Kathmandu, December 30:

What if the 35-year-old dream of drinking water from the Melamchi valley takes a few more years but comes with a bonus of electricity and irrigation?

A group of optimist infrastructure developers have a concept of transforming the old Melamchi project into a multipurpose one. They believe that it would increase the project cost but would be incredibly cost-effective in terms of the additional benefits.

According to the concept, water from Melamchi, Yangri, Larke as well as Balephi rivers will be tapped and used to generate electricity in different phases. The same water will then be brought into the capital to be used as drinking water as well as to add volume to Bagmati river. When it flows into the Tarai plains, it will be used for irrigation.

ELECTRICITY

The water volume of Melamchi will be added to the other rivers from the adjoining valleys — Yangri, Larke and Balephi. The first two rivers flow into Indrawati river and the third into Sunkoshi. To join the rivers tunnels will be constructed between them — 18-km between Balephi

and Larke, 4.5 km between Larke and Yangri, and 6.6 km between Yangri and Melamchi. Also an additional 26 km tunnel between Melamchi and Sundarijal has been proposed.

Thus the water from Melamchi will generate 35 MW electricity. Also a dam could be constructed 900 metres down the valley on the Bagmati river, which will generate 190 MW.

This would solve the problem of load shedding. Nepal now faces a power deficit of 80 MW.

The promoters believe the responsibility of constructing the tunnels would lie on companies that get the licence to generate electricity. The first power plant will be built before the tunnel reaches Sundarijal. The second 140 MW power plant is designed for the valley, for which an 18 km tunnel will be constructed. The third 50 MW powerhouse will be constructed after digging another 8 km tunnel.

Technically, the present design of 26 km tunnel to be constructed from the Melamchi valley to Kathmandu, will be insufficient to bear the additional velocity from other rivers. So, it has been suggested that the tunnel’s diameter be increased to 5 metres from the proposed 3.5 metres. Technicians believe that it will not cost much and will be completed in a shorter period big-scale excavators will be used.

Economist Ratna Sansar Shrestha said the project seems to be an ambiguous one but it is not going to cost a lot. “It’s all about resource management. If the project draws people’s participation and support, the locals will also benefit,” he said.

He also said banks would not object to funding it if the project moves forward smoothly and is implemented on time.

DRINKING WATER

Traditional water sources in the valley are drying up due to the government’s negligence and changing lifestyle. In this situation, bringing in 1.12 billion litres of water per day would make any resident happy.
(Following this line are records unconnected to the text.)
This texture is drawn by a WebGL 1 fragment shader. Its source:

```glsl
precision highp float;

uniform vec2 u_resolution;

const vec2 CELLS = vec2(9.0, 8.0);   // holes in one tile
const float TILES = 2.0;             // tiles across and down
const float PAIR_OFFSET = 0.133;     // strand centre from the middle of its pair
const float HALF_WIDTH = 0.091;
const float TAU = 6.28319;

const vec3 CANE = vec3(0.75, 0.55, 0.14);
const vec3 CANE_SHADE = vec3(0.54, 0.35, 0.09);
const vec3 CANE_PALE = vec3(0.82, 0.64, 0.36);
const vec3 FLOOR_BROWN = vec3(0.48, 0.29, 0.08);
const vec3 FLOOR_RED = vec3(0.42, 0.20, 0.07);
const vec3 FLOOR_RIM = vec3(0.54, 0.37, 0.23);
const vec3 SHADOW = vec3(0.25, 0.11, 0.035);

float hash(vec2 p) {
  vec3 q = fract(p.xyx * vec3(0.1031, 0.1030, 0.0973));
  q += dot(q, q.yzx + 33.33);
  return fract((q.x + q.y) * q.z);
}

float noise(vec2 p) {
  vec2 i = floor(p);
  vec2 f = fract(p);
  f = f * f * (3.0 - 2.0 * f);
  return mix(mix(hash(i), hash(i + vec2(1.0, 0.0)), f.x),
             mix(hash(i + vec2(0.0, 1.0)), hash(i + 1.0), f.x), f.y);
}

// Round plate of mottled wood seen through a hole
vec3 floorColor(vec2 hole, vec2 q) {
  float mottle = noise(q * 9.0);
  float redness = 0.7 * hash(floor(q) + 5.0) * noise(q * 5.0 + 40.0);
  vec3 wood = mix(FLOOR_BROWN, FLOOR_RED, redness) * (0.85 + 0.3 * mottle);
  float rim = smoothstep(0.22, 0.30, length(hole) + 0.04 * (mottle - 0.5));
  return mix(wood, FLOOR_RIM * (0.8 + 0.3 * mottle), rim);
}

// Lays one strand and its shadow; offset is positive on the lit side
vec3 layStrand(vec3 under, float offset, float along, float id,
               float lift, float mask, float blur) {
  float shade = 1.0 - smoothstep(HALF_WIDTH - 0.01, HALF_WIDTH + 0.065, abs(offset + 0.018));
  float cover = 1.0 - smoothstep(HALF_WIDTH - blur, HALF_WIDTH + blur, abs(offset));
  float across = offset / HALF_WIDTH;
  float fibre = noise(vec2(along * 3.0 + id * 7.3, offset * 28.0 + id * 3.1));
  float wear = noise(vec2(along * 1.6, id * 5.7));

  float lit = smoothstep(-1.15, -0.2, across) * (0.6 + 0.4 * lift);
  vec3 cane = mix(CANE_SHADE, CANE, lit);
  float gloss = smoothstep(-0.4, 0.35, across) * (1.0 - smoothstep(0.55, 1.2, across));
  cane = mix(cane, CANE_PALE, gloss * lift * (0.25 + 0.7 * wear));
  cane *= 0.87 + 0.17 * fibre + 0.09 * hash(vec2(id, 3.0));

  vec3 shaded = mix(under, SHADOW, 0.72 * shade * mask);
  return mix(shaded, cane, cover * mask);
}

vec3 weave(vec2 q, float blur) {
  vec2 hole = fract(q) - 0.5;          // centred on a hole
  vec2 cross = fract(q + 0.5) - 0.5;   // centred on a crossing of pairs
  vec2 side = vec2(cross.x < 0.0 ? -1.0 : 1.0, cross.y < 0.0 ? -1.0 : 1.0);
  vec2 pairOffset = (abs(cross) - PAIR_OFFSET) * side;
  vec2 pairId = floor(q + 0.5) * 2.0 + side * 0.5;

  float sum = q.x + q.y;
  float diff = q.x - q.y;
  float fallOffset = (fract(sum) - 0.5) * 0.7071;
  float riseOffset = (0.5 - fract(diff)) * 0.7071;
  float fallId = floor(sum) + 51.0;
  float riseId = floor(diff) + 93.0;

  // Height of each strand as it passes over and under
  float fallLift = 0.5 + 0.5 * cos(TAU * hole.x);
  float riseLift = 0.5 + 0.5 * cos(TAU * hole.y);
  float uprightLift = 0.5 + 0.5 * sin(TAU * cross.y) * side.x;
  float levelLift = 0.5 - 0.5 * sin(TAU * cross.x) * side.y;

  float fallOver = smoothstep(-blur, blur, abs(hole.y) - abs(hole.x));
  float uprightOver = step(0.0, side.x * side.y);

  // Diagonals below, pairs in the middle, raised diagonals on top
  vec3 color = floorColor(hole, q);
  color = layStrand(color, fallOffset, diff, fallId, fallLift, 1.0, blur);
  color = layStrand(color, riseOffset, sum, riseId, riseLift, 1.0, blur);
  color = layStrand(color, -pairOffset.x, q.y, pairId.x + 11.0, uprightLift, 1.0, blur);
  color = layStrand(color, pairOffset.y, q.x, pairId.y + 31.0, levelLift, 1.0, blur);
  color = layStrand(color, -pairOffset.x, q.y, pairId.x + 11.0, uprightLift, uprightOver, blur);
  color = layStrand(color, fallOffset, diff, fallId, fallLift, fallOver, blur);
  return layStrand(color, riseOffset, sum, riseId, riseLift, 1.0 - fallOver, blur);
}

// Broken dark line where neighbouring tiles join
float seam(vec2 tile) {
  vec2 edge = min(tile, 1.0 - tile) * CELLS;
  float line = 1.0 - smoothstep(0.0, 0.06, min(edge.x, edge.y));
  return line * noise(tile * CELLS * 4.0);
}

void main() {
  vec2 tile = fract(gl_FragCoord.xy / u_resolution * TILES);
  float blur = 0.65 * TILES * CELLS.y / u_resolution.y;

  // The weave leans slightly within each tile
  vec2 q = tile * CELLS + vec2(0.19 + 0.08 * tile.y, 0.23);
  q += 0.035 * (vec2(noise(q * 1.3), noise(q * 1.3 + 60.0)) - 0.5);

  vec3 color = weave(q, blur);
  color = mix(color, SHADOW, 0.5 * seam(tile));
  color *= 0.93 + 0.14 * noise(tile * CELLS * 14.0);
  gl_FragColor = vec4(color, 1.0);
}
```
The existing $500-million Melamchi project has promised providing a mere 170 million litres per day after its completion. The officials concerned admit that they do not know when this project would be complete, though they have set a target for 2012. Development workers say that by the time this project is complete the water demand will be so high that it will again be insufficient.

So, instead of completing the present project and writing another proposal for a bigger project, it will be better to have a long-term vision.
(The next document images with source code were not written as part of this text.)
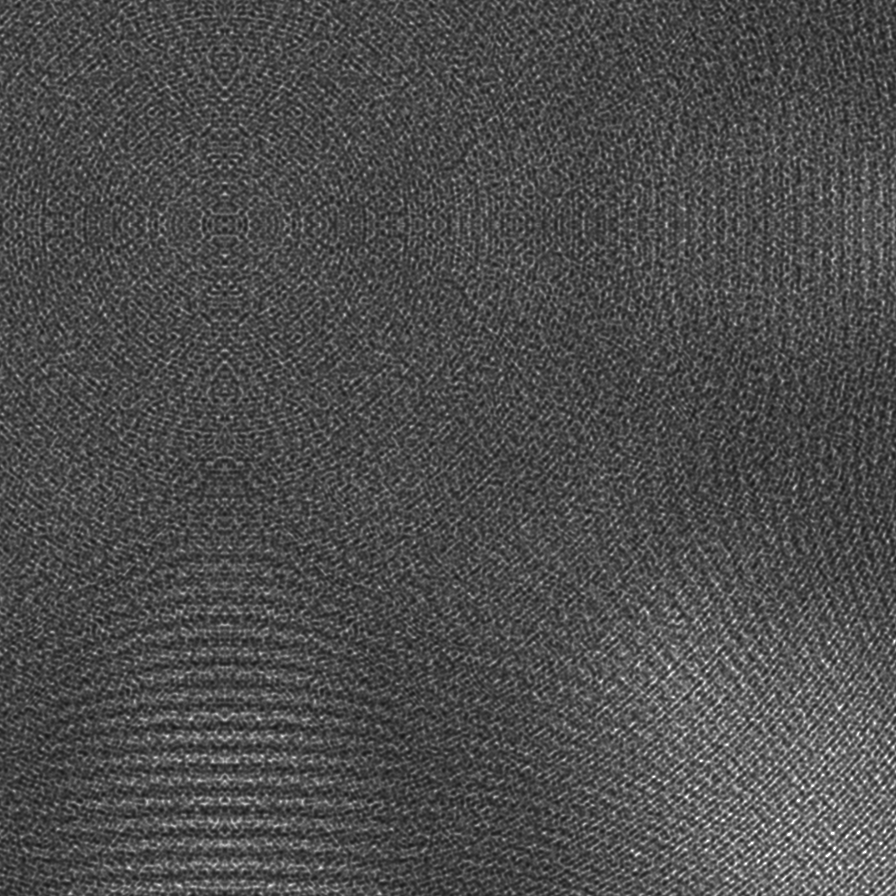
Reproduce this background procedurally as a WebGL 2 fragment shader.

```glsl
#version 300 es
precision highp float;
// Grey woven moire: fine rings, cells and grain mirrored about one centre.
// Slow interference phases bend into bands toward the lower and right edges,
// while broad angular lobes lighten and darken the outer canvas.
#define CENTER vec2(0.251, 0.749)
#define BASE_GREY 0.278
#define CONTRAST 0.37
#define RING_FREQ 150.0
#define CELL_FREQ 85.0
#define BAND_FREQ 42.0
#define SADDLE_FREQ 75.0
#define GRAIN_FREQ 225.0
#define GRAIN_GAIN 2.3

uniform vec2 u_resolution;
out vec4 fragColor;

const float TAU = 6.2831853;

float wave(float cycles) {
    return cos(TAU * cycles);
}

vec2 gradientAt(vec2 cell) {
    vec3 h = fract(cell.xyx * vec3(0.1031, 0.1030, 0.0973));
    h += dot(h, h.yzx + 33.33);
    float angle = TAU * fract((h.x + h.y) * h.z);
    return vec2(cos(angle), sin(angle));
}

float gradientNoise(vec2 p) {
    vec2 cell = floor(p), f = fract(p);
    vec2 blend = f * f * f * (f * (f * 6.0 - 15.0) + 10.0);
    float a = dot(gradientAt(cell), f);
    float b = dot(gradientAt(cell + vec2(1, 0)), f - vec2(1, 0));
    float c = dot(gradientAt(cell + vec2(0, 1)), f - vec2(0, 1));
    float d = dot(gradientAt(cell + 1.0), f - 1.0);
    return mix(mix(a, b, blend.x), mix(c, d, blend.x), blend.y);
}

// Bands crossing an axis: arched near the centre, straight farther out.
float axisBands(float along, float across, float freq) {
    float arch = 8.0 * max(0.62 - along, 0.03);
    float lobe = exp(-across * across / 0.035) * smoothstep(0.22, 0.6, along);
    return wave(freq * (along - arch * across * across)) * lobe;
}

void main() {
    vec2 uv = gl_FragCoord.xy / u_resolution;
    vec2 p = abs(uv - CENTER);
    float radius = length(p);
    float angle = atan(p.y, p.x);

    // Broad lobes on the axes and the diagonal
    float outer = smoothstep(0.35, 0.8, radius);
    float diagonal = pow(max(sin(2.0 * angle), 0.0), 4.0) * smoothstep(0.5, 0.95, radius);
    float tone = 0.42 * outer * cos(8.0 * angle) + 0.75 * diagonal;
    tone += 0.3 * gradientNoise(p * 9.0);

    // Small cells, loosened away from the centre
    float bend = gradientNoise(p * 22.0 + 4.0) * smoothstep(0.02, 0.3, radius);
    vec2 cellPhase = CELL_FREQ * p + vec2(bend, -bend) * 1.6;
    float cells = wave(cellPhase.x) * wave(cellPhase.y);

    // Concentric rings and the saddle-shaped moire across the diagonal
    float rings = wave(RING_FREQ * radius);
    vec2 q = p - 0.25;
    float saddle = wave(SADDLE_FREQ * (q.x * q.x - q.y * q.y));
    float saddleZone = smoothstep(0.35, 0.85, radius) * smoothstep(0.1, 0.7, sin(2.0 * angle));

    // Straightening bands below and to the right
    float bands = 0.85 * axisBands(p.y, p.x, BAND_FREQ);
    bands += 0.35 * axisBands(p.x, p.y, BAND_FREQ * 1.4);

    // Two turned layers of fine grain
    mat2 turn = mat2(0.8, 0.6, -0.6, 0.8);
    float grain = gradientNoise(turn * p * GRAIN_FREQ);
    grain += 0.6 * gradientNoise(p * turn * GRAIN_FREQ * 0.6 + 19.0);

    float signal = tone + bands + GRAIN_GAIN * grain;
    signal += 0.65 * cells * (1.0 - 0.5 * diagonal);
    signal += rings * (0.4 + 0.55 * diagonal);
    signal += 0.4 * saddle * saddleZone;

    // A bright highlight thread along the vertical mirror line
    signal += 0.45 * exp(-p.x * p.x / 0.00002) * wave(CELL_FREQ * p.y);

    float grey = BASE_GREY * exp(CONTRAST * signal);
    fragColor = vec4(vec3(clamp(grey, 0.0, 1.0)), 1.0);
}
```
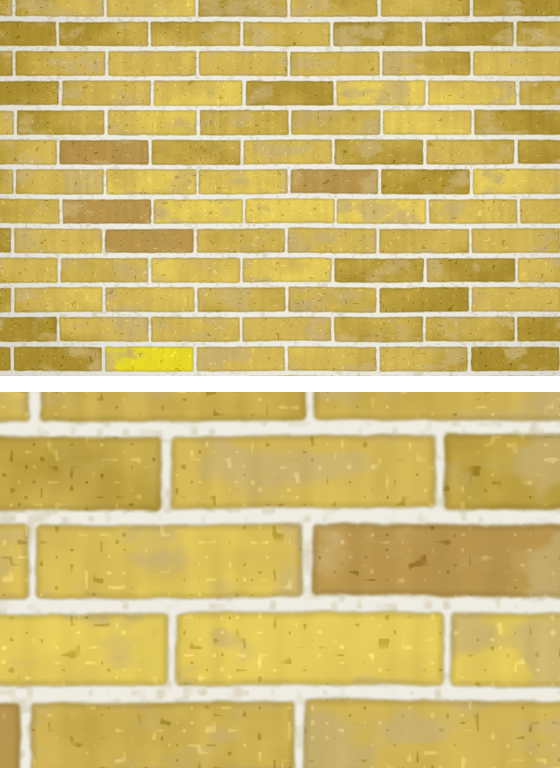
Top, the full canvas; bottom, a detail of the centre.
This texture is drawn by a Shadertoy shader. Its source:

```glsl
const vec2 REPEATS = vec2(6.12, 12.72);   // bricks across, courses down
const vec2 SHIFT = vec2(0.151, 0.643);    // first joints, in repeats
const vec2 JOINT = vec2(0.0098, 0.0150);  // head and bed joint widths

const vec3 OCHRE = vec3(0.66, 0.55, 0.19);
const vec3 GOLD = vec3(0.82, 0.71, 0.34);
const vec3 STRAW = vec3(0.90, 0.80, 0.36);
const vec3 DUST = vec3(0.78, 0.69, 0.46);
const vec3 TAN = vec3(0.70, 0.56, 0.30);
const vec3 LEMON = vec3(0.95, 0.90, 0.16);
const vec3 MORTAR = vec3(0.92, 0.91, 0.87);
const vec3 MORTAR_SHADE = vec3(0.79, 0.75, 0.62);

float hash(vec2 p) {
    return fract(sin(dot(p, vec2(127.1, 311.7))) * 43758.5453);
}

float noise(vec2 p) {
    vec2 i = floor(p), f = fract(p);
    f = f * f * (3.0 - 2.0 * f);
    return mix(mix(hash(i), hash(i + vec2(1, 0)), f.x),
               mix(hash(i + vec2(0, 1)), hash(i + vec2(1, 1)), f.x), f.y);
}

float fbm(vec2 p) {
    float sum = 0.0, amplitude = 0.5;
    for (int i = 0; i < 4; i++) {
        sum += amplitude * noise(p);
        p = p * 2.1 + 17.3;
        amplitude *= 0.5;
    }
    return sum / 0.9375;
}

float roundedBox(vec2 p, vec2 halfSize, float radius) {
    vec2 q = abs(p) - halfSize + radius;
    return length(max(q, 0.0)) + min(max(q.x, q.y), 0.0) - radius;
}

// Running bond: xy is the position inside the brick, zw its index
vec4 brickCell(vec2 uv) {
    vec2 g = vec2(uv.x, 1.0 - uv.y) * REPEATS - SHIFT;
    float course = floor(g.y);
    g.x -= 0.5 * (1.0 - mod(course, 2.0));
    g.x += 0.05 * (hash(vec2(course, 4.7)) - 0.5);
    return vec4(fract(g) - 0.5, floor(g));
}

// Darkening toward the sides and corners
float vignette(vec2 uv) {
    vec2 c = (uv - vec2(0.52, 0.52)) * vec2(1.9, 1.5);
    return smoothstep(0.25, 1.5, dot(c, c));
}

vec3 brickColor(vec2 p, vec2 id, float shade) {
    float kind = hash(id + 21.4);
    float patches = fbm(p * vec2(9.0, 14.0) + id * 3.1);
    float tone = 0.53 + 0.62 * (hash(id + 8.3) - 0.5)
               + 0.5 * (patches - 0.5) - 0.55 * shade;
    vec3 color = mix(OCHRE, GOLD, smoothstep(0.05, 0.5, tone));
    color = mix(color, STRAW, smoothstep(0.55, 0.85, tone));
    color = mix(color, TAN, 0.85 * step(kind, 0.04));
    color = mix(color, LEMON, 0.85 * step(0.98, kind));

    // Chalky patches, faint vertical streaks, pale specks and dark pores
    float chalk = fbm(p * vec2(15.0, 22.0) + id * 5.7 + 40.0);
    color = mix(color, DUST, 0.75 * smoothstep(0.50, 0.72, chalk));
    color *= 0.97 + 0.06 * noise(p * vec2(90.0, 12.0));
    float speck = noise(p * 150.0 + 9.0);
    color += 0.09 * smoothstep(0.82, 0.98, speck);
    color -= 0.12 * smoothstep(0.14, 0.02, speck);
    return color;
}

vec3 mortarColor(vec2 p, float shade) {
    float grain = 0.6 * noise(p * 130.0) + 0.4 * fbm(p * 30.0);
    vec3 color = mix(MORTAR, MORTAR_SHADE, 0.55 * smoothstep(0.52, 0.85, grain));
    return color * (1.02 - 0.08 * shade);
}

void mainImage(out vec4 fragColor, in vec2 fragCoord) {
    vec2 uv = fragCoord / iResolution.xy;
    vec2 p = fragCoord / iResolution.y;
    float pixel = 1.0 / iResolution.y;

    // Slightly wavering courses
    vec2 waver = vec2(noise(p * 6.0), noise(p * 5.0 + 31.0)) - 0.5;
    vec4 cell = brickCell(uv + 0.003 * waver);
    vec2 id = cell.zw;
    vec2 cellSize = vec2(iResolution.x / iResolution.y, 1.0) / REPEATS;

    // Brick outline with uneven size and chipped edges
    vec2 sizeJitter = vec2(hash(id + 1.9), hash(id + 6.2)) - 0.5;
    vec2 halfSize = 0.5 * (cellSize - JOINT) + 0.0016 * sizeJitter;
    float d = roundedBox(cell.xy * cellSize, halfSize, 0.004);
    d += 0.0035 * (fbm(p * 55.0) - 0.5);

    float soft = max(0.0022, pixel);
    float shade = vignette(uv);
    vec3 brick = brickColor(p, id, shade);
    brick *= 1.0 - 0.10 * smoothstep(-0.007, 0.0, d);
    vec3 mortar = mortarColor(p, shade);
    mortar = mix(MORTAR_SHADE, mortar, smoothstep(-0.001, 0.004, d));

    vec3 color = mix(brick, mortar, smoothstep(-soft, soft, d));
    fragColor = vec4(clamp(color, 0.0, 1.0), 1.0);
}
```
Chairman of NGO Forum for Urban Water and Sanitation, Padma Sundar Joshi, said that there is no alternative but to expand this project because the demand for water will surely increase.

Environmentalist

Bhushan Tuladhar added the Bagmati river is waiting for a large flow of water even to clean itself.

“The volume of water will not only save the riverbed from encroachment but will also generate a natural power to cleanse itself,” he said.

IRRIGATION

The water from the powerhouse will again be used to irrigate the plains of Tarai. It will be used to irrigate fields in Rautahat and Sarlahi — 13,000 hectares for rice or 30,000 hectares for other cash crops.

“After production of electricity, the water should be channelled out. If this is done properly, it is going to be a boon for agricultural production in some Tarai districts,” Tuladhar said.

However, the process of turning this dream into reality isn’t easy. In the present political scenario, investors may be difficult to find. More importantly, since development projects are guided by party politics and the possibility of winning a big commission, this mega project will have to pass through many iron gates.

Also, as Asian Development Bank is in the process of sanctioning another term of loan, the people “concerned” may not want to let go of the opportunity.

The consumers have one concern that Nepal’s bureaucracy would stall this project and make fools of them yet again.

Member of National Planning Commission Ramakanta Gauro said: “There is no doubt the concept is wonderful. But the question remains — when will it be completed?”

Parliamentarian Lokendra Bista has the answer.

“When we are thinking about a new Nepal, there should be no doubt over our capacity in bringing that about. Better late than never. We must gear up for this if there are advantages,” he stressed.